Data:
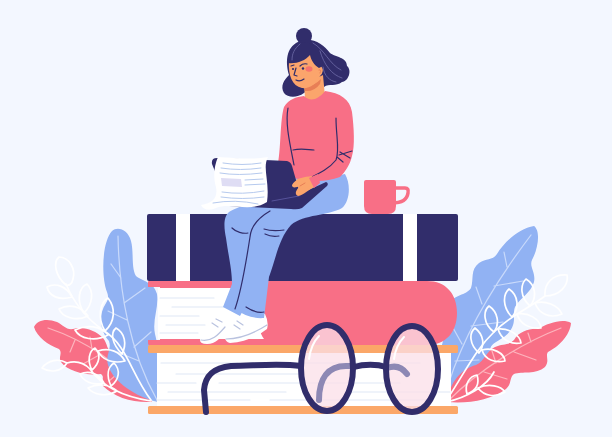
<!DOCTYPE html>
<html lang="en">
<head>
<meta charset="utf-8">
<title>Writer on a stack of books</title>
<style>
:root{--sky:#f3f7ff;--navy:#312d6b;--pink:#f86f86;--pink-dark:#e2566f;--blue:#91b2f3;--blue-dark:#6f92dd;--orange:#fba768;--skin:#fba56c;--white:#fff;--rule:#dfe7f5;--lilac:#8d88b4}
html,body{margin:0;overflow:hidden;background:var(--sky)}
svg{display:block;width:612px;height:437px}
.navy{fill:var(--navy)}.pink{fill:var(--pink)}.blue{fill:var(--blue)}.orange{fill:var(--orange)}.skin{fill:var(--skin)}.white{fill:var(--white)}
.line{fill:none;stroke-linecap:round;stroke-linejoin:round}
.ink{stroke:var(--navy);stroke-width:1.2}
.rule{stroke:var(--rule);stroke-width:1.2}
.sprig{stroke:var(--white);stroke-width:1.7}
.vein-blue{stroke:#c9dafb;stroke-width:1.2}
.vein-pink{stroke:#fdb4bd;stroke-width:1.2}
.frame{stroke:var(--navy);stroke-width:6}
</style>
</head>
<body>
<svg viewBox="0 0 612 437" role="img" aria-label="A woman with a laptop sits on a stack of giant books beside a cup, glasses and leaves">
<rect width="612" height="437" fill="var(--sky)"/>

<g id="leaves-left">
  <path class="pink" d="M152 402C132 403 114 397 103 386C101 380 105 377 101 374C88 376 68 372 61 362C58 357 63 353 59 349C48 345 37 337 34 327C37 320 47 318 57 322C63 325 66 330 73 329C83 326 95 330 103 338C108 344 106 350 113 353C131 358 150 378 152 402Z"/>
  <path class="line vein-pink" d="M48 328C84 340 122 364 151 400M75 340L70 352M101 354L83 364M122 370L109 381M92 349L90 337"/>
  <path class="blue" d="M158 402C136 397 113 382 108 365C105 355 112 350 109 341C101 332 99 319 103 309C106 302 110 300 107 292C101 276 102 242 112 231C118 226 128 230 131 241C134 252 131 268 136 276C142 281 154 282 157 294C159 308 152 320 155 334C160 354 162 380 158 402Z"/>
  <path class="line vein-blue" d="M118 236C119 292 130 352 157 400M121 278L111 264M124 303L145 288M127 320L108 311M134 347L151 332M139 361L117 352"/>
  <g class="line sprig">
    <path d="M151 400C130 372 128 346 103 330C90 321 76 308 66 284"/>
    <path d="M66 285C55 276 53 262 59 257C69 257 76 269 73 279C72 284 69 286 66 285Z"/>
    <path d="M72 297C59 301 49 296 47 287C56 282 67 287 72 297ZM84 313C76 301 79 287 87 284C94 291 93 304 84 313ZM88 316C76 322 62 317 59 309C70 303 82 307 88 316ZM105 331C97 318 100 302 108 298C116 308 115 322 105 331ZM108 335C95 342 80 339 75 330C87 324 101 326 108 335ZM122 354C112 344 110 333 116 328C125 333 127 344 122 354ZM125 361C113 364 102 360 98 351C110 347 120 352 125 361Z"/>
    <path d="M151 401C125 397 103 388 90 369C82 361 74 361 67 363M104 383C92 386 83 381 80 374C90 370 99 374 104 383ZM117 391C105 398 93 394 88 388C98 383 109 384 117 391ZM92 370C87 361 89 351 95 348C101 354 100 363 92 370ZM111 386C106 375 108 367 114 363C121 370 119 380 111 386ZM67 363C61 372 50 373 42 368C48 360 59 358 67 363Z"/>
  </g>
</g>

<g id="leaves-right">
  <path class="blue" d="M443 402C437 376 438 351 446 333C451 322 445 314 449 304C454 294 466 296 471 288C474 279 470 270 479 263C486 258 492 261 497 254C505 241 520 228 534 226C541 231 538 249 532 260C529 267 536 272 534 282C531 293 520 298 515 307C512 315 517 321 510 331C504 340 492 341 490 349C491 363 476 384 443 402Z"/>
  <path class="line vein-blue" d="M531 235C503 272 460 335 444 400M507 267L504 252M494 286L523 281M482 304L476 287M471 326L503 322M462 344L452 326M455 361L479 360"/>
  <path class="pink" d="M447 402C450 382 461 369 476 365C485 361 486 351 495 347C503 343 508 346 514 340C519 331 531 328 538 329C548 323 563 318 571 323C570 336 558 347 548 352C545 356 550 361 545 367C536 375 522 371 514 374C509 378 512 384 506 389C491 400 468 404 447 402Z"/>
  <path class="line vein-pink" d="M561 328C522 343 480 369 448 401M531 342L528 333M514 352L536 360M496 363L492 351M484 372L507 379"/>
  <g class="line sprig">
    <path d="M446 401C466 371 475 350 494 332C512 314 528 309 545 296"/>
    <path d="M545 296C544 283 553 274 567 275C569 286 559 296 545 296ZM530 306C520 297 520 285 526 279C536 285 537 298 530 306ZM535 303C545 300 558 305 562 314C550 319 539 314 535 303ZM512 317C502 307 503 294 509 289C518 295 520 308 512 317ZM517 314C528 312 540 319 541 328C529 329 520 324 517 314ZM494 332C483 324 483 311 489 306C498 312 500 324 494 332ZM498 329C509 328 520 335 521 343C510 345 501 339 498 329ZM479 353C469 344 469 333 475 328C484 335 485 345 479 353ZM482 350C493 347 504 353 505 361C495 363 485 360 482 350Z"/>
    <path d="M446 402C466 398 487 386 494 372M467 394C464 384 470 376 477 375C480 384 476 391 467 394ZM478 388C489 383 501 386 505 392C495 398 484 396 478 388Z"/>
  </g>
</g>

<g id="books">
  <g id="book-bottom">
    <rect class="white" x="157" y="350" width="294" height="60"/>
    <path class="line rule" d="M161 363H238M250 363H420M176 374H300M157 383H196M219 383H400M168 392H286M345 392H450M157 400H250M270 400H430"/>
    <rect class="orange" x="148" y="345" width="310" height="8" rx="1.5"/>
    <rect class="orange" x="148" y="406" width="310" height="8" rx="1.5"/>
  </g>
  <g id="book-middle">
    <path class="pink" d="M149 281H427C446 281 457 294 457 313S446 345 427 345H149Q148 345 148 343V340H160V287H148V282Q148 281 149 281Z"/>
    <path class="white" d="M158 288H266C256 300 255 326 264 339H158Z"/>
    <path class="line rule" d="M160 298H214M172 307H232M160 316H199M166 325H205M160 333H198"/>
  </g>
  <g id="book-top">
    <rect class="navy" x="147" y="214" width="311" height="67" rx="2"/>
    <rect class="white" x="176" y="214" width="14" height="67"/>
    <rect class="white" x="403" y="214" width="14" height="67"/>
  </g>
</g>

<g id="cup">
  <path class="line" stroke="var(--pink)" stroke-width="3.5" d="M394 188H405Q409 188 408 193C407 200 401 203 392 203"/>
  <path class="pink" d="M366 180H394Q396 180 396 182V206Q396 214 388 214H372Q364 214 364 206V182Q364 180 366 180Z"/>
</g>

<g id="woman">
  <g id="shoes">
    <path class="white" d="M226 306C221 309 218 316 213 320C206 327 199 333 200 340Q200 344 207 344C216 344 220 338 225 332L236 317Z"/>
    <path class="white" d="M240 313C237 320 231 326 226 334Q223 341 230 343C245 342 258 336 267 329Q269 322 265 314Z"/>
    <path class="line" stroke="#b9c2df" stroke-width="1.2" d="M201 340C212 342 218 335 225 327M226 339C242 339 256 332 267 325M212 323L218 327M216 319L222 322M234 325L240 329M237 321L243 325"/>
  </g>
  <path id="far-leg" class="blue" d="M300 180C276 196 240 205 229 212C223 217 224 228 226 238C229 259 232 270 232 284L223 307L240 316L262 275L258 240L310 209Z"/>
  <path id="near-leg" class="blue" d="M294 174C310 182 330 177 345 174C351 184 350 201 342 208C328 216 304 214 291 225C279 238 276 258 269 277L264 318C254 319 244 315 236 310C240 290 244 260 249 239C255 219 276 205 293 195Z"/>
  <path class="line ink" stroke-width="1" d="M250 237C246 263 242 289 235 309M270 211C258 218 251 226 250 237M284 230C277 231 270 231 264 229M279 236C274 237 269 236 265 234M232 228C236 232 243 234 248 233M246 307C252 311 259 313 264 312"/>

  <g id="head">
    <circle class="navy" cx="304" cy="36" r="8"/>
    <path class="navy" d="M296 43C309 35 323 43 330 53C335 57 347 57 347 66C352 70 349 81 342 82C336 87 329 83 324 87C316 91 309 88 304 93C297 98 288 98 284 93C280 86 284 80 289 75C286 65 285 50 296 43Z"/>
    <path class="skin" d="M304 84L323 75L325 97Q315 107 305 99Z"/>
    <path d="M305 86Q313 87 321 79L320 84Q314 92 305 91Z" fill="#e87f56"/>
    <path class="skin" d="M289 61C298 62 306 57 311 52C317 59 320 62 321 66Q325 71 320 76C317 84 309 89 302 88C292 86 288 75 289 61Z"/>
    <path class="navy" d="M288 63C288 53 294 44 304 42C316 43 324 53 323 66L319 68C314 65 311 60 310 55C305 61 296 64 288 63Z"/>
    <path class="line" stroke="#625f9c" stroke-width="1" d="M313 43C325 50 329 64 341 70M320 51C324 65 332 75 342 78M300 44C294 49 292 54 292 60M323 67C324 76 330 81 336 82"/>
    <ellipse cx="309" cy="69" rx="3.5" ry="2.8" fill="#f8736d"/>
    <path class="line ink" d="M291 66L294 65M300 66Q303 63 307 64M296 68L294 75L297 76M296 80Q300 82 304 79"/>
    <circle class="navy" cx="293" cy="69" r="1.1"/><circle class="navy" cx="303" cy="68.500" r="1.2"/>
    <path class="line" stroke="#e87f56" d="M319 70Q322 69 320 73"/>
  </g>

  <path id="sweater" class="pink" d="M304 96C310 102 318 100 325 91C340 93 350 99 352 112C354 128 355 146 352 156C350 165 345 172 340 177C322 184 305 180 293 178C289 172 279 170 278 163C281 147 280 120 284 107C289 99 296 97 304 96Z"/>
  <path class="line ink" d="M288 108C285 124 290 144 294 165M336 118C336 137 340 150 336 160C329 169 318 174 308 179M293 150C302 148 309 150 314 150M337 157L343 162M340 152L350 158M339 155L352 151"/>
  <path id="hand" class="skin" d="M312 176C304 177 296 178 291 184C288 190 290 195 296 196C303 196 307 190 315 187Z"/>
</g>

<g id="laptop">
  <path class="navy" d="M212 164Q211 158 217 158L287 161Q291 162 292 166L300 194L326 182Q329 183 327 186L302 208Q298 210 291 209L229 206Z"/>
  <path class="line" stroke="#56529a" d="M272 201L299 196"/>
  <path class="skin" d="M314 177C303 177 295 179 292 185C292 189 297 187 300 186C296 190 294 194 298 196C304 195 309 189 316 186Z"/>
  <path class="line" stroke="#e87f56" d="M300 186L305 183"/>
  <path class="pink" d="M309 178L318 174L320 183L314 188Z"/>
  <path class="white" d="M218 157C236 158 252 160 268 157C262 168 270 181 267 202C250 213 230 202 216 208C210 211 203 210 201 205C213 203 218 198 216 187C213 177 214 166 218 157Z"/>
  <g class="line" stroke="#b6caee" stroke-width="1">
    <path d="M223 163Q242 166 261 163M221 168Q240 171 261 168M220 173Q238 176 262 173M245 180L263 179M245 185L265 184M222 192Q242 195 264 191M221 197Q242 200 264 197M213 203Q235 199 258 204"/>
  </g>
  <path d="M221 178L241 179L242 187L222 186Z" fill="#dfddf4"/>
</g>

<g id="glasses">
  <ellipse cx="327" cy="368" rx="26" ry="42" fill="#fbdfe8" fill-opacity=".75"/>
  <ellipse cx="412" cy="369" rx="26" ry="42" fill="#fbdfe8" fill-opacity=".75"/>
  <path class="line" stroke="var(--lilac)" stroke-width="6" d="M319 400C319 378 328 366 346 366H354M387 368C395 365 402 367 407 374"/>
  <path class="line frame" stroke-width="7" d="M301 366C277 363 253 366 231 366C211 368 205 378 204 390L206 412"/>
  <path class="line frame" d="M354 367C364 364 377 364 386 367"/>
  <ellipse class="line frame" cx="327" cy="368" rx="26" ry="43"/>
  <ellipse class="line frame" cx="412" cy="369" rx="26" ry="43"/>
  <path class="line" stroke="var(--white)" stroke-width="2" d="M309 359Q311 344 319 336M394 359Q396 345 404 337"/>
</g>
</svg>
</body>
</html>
---
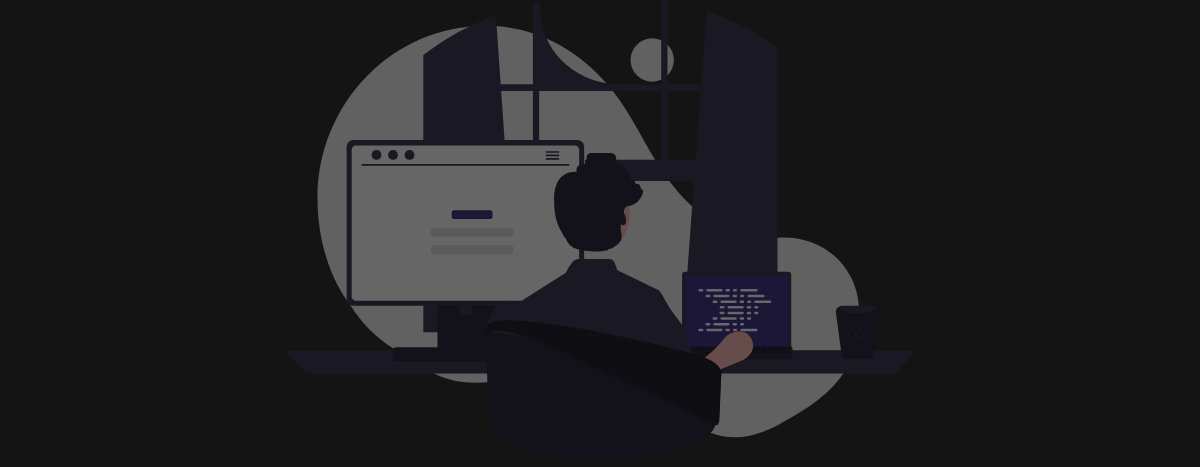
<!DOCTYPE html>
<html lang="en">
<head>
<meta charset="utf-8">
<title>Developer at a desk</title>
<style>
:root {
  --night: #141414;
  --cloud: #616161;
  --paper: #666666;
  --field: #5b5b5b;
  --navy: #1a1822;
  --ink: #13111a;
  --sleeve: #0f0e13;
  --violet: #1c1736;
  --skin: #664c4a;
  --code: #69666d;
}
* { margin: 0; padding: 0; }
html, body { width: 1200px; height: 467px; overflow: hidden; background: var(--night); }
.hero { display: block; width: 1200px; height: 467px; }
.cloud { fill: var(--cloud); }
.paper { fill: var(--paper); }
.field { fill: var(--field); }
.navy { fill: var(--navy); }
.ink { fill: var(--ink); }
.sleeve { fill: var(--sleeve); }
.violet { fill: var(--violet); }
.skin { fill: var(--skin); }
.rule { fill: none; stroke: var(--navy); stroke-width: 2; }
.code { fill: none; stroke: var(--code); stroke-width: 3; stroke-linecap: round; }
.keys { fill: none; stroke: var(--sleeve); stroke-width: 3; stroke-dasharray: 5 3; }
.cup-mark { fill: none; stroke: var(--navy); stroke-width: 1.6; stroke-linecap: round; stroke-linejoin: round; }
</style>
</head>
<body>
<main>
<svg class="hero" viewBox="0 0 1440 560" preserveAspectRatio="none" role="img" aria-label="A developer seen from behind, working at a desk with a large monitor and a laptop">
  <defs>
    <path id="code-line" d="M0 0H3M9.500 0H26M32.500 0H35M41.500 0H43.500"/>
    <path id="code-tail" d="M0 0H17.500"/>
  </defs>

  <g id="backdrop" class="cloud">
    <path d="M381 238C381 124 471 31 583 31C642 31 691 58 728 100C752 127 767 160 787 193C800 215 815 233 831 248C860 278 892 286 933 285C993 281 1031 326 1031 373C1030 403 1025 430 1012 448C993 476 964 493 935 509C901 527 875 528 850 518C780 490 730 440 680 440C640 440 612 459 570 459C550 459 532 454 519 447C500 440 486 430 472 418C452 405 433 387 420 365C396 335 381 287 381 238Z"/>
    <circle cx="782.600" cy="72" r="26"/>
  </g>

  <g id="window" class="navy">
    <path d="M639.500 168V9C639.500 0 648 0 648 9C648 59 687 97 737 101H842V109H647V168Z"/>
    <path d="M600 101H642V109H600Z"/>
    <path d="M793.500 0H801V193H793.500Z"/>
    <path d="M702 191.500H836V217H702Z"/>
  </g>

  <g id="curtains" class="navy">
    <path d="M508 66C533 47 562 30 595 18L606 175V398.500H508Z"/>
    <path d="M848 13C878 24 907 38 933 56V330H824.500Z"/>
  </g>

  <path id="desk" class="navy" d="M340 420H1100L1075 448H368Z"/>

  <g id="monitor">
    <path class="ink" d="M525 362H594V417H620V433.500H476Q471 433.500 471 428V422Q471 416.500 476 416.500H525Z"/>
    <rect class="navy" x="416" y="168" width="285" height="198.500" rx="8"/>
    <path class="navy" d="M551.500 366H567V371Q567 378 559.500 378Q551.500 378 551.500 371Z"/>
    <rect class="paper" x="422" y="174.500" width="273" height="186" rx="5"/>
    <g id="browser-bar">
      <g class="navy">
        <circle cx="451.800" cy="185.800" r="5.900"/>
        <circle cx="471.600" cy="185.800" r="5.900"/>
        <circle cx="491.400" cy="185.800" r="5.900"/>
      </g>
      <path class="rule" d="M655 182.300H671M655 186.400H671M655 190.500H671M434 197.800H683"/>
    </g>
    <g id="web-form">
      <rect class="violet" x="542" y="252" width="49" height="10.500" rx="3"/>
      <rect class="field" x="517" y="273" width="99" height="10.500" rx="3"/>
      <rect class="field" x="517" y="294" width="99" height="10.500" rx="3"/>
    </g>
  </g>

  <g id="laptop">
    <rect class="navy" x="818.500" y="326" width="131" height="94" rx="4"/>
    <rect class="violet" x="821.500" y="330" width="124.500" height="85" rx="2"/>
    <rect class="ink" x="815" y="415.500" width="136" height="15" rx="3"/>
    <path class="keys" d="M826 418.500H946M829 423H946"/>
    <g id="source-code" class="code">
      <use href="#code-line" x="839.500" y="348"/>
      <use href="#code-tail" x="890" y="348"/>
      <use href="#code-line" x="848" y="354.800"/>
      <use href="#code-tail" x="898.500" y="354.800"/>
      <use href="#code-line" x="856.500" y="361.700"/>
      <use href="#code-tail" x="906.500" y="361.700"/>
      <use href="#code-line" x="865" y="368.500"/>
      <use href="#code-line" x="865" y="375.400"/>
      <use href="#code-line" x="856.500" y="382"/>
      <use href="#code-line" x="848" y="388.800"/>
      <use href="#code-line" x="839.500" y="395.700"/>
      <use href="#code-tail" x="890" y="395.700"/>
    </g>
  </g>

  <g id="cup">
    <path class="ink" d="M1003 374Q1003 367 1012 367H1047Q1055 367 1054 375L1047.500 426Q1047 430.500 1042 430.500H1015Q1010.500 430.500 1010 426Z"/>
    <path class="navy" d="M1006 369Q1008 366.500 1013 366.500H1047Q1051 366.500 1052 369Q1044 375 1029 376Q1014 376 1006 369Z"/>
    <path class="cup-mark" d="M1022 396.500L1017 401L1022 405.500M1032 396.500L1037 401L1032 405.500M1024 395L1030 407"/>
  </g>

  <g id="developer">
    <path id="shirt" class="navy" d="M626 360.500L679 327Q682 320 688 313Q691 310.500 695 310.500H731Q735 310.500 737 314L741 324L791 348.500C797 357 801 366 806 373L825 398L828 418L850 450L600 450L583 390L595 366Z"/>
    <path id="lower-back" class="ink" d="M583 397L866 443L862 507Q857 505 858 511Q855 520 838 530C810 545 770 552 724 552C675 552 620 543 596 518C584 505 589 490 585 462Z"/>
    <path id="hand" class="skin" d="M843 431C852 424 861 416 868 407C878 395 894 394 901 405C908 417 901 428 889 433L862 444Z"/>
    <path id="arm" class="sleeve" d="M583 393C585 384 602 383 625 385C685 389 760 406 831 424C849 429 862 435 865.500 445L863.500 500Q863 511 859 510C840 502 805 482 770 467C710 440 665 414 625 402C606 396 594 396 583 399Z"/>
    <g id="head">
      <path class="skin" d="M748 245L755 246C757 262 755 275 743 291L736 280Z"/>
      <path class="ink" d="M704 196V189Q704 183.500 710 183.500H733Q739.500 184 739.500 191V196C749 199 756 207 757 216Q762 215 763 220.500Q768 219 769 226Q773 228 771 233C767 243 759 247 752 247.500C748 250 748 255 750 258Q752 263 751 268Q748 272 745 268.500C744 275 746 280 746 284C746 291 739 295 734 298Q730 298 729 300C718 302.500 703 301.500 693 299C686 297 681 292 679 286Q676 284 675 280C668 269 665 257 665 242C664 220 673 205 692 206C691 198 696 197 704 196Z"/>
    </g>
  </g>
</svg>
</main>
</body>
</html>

Work request: Going back over the entries above, copy word for word every line from the one that has "174C310 182 330" on through the one that has "61C298 62 306".

Reply to the exercise:
  <path id="near-leg" class="blue" d="M294 174C310 182 330 177 345 174C351 184 350 201 342 208C328 216 304 214 291 225C279 238 276 258 269 277L264 318C254 319 244 315 236 310C240 290 244 260 249 239C255 219 276 205 293 195Z"/>
  <path class="line ink" stroke-width="1" d="M250 237C246 263 242 289 235 309M270 211C258 218 251 226 250 237M284 230C277 231 270 231 264 229M279 236C274 237 269 236 265 234M232 228C236 232 243 234 248 233M246 307C252 311 259 313 264 312"/>

  <g id="head">
    <circle class="navy" cx="304" cy="36" r="8"/>
    <path class="navy" d="M296 43C309 35 323 43 330 53C335 57 347 57 347 66C352 70 349 81 342 82C336 87 329 83 324 87C316 91 309 88 304 93C297 98 288 98 284 93C280 86 284 80 289 75C286 65 285 50 296 43Z"/>
    <path class="skin" d="M304 84L323 75L325 97Q315 107 305 99Z"/>
    <path d="M305 86Q313 87 321 79L320 84Q314 92 305 91Z" fill="#e87f56"/>
    <path class="skin" d="M289 61C298 62 306 57 311 52C317 59 320 62 321 66Q325 71 320 76C317 84 309 89 302 88C292 86 288 75 289 61Z"/>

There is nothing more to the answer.